The first step here isn't nearly as sexy as encryption: It's boring, old audit. For example, remember Oracle's "unbreakable" campaign?
Since many small businesses just don't consider security, database-penetration testing, vulnerability and (yes) encryption, tools from companies such as Application Security can help. The same is true of host vulnerability-scanning software from providers such as Foundstone (McAfee), Internet Security Systems and Symantec.
Moving down the proverbial technology stack, storage infrastructure seems to have a permanent spot at the back of the security line.
In a recent Enterprise Strategy Group survey of end users, 30 percent of respondents said their information security policies and procedures don't include data storage technologies such as storage arrays; Storage Area Networking, or SAN, switches; or storage management software. Eight percent of storage administrators and 16 percent of security administrators believed their storage infrastructure was insecure. Only 37 percent of the respondents claimed that their companies had undertaken a storage security audit. Does anyone else want to stuff their money into a mattress?
Again, this doesn't need to be the case. Service offerings from @Stake, Glasshouse and McData specialize in storage security audits and remediation. Storage security technologies from Decru, Kasten Chase, NeoScale Systems and Vormetric are slowly gaining visibility.

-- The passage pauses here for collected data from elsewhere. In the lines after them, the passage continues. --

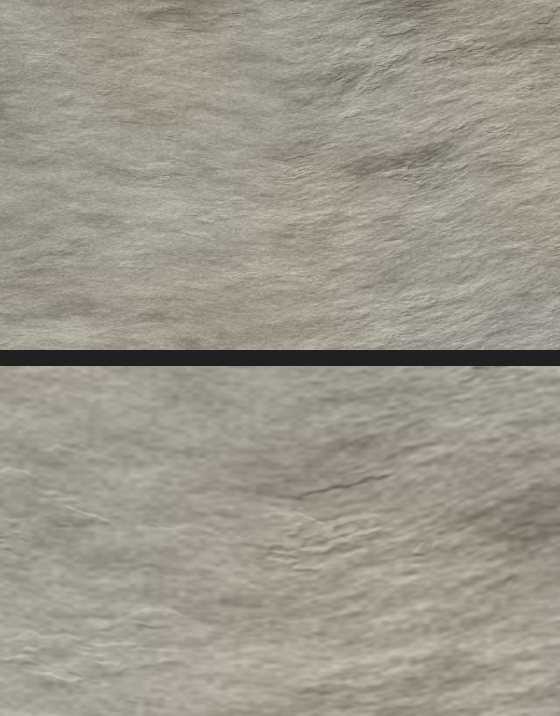
Top, the full canvas; bottom, a detail of the centre.
This texture is drawn by a Shadertoy shader. Its source:

```glsl
float hash(vec2 cell) {
    vec3 h = fract(vec3(cell.xyx) * 0.1031);
    h += dot(h, h.yzx + 33.33);
    return fract((h.x + h.y) * h.z);
}

float noise(vec2 p) {
    vec2 cell = floor(p);
    vec2 f = fract(p);
    f = f * f * (3.0 - 2.0 * f);
    return mix(mix(hash(cell), hash(cell + vec2(1, 0)), f.x),
               mix(hash(cell + vec2(0, 1)), hash(cell + vec2(1, 1)), f.x), f.y);
}

float fbm(vec2 p, int octaves) {
    float sum = 0.0, amplitude = 0.5, total = 0.0;
    for (int i = 0; i < octaves; i++) {
        sum += amplitude * noise(p);
        total += amplitude;
        amplitude *= 0.55;
        p = mat2(2.0, 0.25, -0.25, 2.0) * p + vec2(17.3, 9.1);
    }
    return sum / total;
}

// Bedding coordinates: nearly level at left, climbing to the right
vec2 alongGrain(vec2 p) {
    float d = p.x - 0.88;
    float bend = 0.12 * (d + sqrt(d * d + 0.012)) - 0.05 * p.x;
    float sway = 0.08 * (fbm(p * vec2(2.6, 3.5) + 4.0, 3) - 0.5);
    return vec2(p.x, p.y - bend - sway);
}

float roughness(vec2 p) {
    return 0.6 + 0.45 * smoothstep(0.7, 1.05, p.x + 0.3 * (noise(p * 4.0) - 0.5));
}

// Fine cleavage ripples plus short, ragged ledges in scattered patches
float height(vec2 p) {
    vec2 q = alongGrain(p);
    float ripples = fbm(q * vec2(24.0, 60.0), 3);
    float flakes = fbm(q * vec2(9.0, 22.0) + 31.0, 5);
    float ledges = smoothstep(0.46, 0.52, flakes) + smoothstep(0.6, 0.66, flakes);
    float patches = smoothstep(0.42, 0.75, fbm(p * vec2(5.0, 8.0) + 8.0, 3)
                               + 0.1 * smoothstep(0.4, 0.9, p.y));
    float breaks = smoothstep(0.3, 0.7, noise(q * vec2(22.0, 40.0) + 5.0));
    return roughness(p) * (ripples + 0.42 * patches * breaks * ledges);
}

void mainImage(out vec4 fragColor, in vec2 fragCoord) {
    vec2 p = fragCoord / iResolution.y;
    vec2 q = alongGrain(p);

    // Broad mineral bands, narrow streaks and dark stains
    float bands = fbm(q * vec2(2.4, 7.5) + 12.0, 4) - 0.5;
    float streaks = fbm(q * vec2(9.0, 38.0) + 57.0, 4) - 0.5;
    float stains = smoothstep(0.52, 0.76, fbm(q * vec2(3.5, 11.0) + 73.0, 5));
    float tone = 0.631 + 0.13 * bands + 0.15 * streaks - 0.085 * stains;
    tone += 0.02 * (0.5 - p.y);

    // Raking light from the upper left
    float relief = height(p) - height(p + vec2(-0.0016, 0.0028));
    tone += 0.42 * clamp(relief, -0.35, 0.2);

    // Sandy grain
    tone += 0.075 * (noise(p * vec2(150.0, 260.0)) - 0.5);

    // Warm grey, cooling in patches and toward the lower corners
    float cool = smoothstep(0.5, 0.8, noise(p * 2.3 + 41.0))
               + 0.7 * smoothstep(0.4, 0.0, p.y) * smoothstep(0.2, 0.8, abs(p.x - 0.8));
    vec3 color = tone + vec3(0.002, -0.02, -0.074);
    color += cool * vec3(-0.004, 0.0, 0.012);
    fragColor = vec4(color, 1.0);
}
```
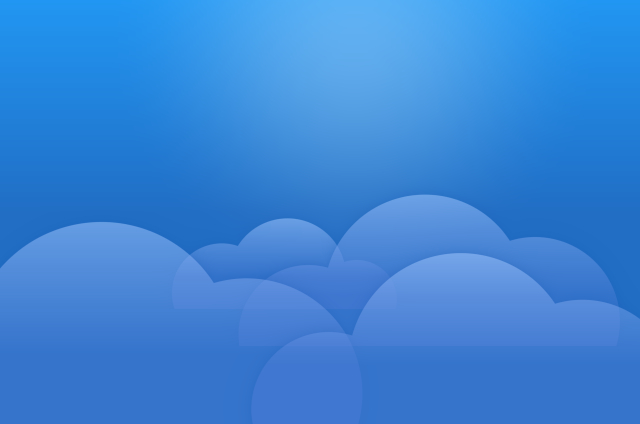
This background is drawn by a Shadertoy shader. Its source:

```glsl
// Translucent layered clouds under a blue sky with a soft light near the top.
// Each cloud is a union of three discs cut by a flat base, filled with a
// vertical gradient and surrounded by a faint shadow.

float disc(vec2 p, vec3 circle) {
    return length(p - circle.xy) - circle.z;
}

// Discs are (centre.x, centre.y, radius); the middle one sets the gradient.
vec3 addCloud(vec3 color, vec2 p, vec3 left, vec3 middle, vec3 right, float base) {
    float pixel = 1.0 / iResolution.y;
    float d = min(disc(p, middle), min(disc(p, left), disc(p, right)));
    float aboveBase = smoothstep(-0.5 * pixel, 0.5 * pixel, p.y - base);
    float inside = (1.0 - smoothstep(-0.7 * pixel, 0.7 * pixel, d)) * aboveBase;

    // Shadow outside the rim
    float shadow = 0.2 * exp(-max(d, 0.0) / 0.014) * (1.0 - inside) * aboveBase;
    color = mix(color, vec3(0.10, 0.36, 0.70), shadow);

    // Pale crown fading into a deeper body
    float depth = clamp((middle.y + middle.z - p.y) / middle.z, 0.0, 1.0);
    vec3 fill = mix(vec3(0.58, 0.74, 0.97), vec3(0.29, 0.48, 0.83), depth);
    return mix(color, fill, inside * mix(0.6, 0.5, depth));
}

vec3 sky(vec2 p) {
    vec3 color = mix(vec3(0.13, 0.43, 0.77), vec3(0.13, 0.59, 0.95),
                     clamp((p.y - 0.5) / 0.5, 0.0, 1.0));
    float glow = 1.0 - smoothstep(0.0, 0.58, distance(p, vec2(0.83, 0.90)));
    return mix(color, vec3(1.0), 0.28 * glow);
}

void mainImage(out vec4 fragColor, in vec2 fragCoord) {
    // Canvas height is one unit, width one and a half
    vec2 p = fragCoord / iResolution.xy * vec2(1.5, 1.0);
    vec3 color = sky(p);

    // Far clouds
    color = addCloud(color, p, vec3(0.520, 0.309, 0.117), vec3(0.674, 0.348, 0.137),
                     vec3(0.836, 0.293, 0.094), 0.271);
    color = addCloud(color, p, vec3(0.723, 0.211, 0.164), vec3(0.996, 0.305, 0.236),
                     vec3(1.254, 0.242, 0.199), 0.184);

    // Near clouds, whose bases lie below the canvas
    color = addCloud(color, p, vec3(0.0, 0.0, 0.2), vec3(0.238, 0.164, 0.3125),
                     vec3(0.578, 0.072, 0.2715), -0.1);
    color = addCloud(color, p, vec3(0.771, 0.035, 0.182), vec3(1.080, 0.139, 0.264),
                     vec3(1.365, 0.070, 0.223), -0.1);

    fragColor = vec4(color, 1.0);
}
```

Even with some of these leading-edge technologies available, will anything change? You bet it will. Chief financial officers loathe spending money on insurance such as information security technology, but they hate having their intellectual property lifted a heck of a lot more. Marketing executives feel pretty foolish when national headlines describe how the company's customer database was cracked by some "Star Trek"-loving system administrator.
Finally, let's not forget those government wonks with the ever-growing list of regulations. These aren't isolated issues; they have an impact on companies every day. Something tells me there will be less rhetoric and more vaults, moving forward.
One additional security cliche warns against locking the doors but leaving the windows wide open. Leaving corporate data unprotected is clearly an example of this. Let's face it: There are simply too many risks and vulnerabilities out there to continue this type of irresponsible behavior. Heck, Visa certainly recognizes this and is mandating changes to its constituents. Smart companies will respond quickly to protect themselves and their customers, while fools will wait for further regulations or costly breaches before they learn.
Jon Oltsik is a senior analyst at the Enterprise Strategy Group.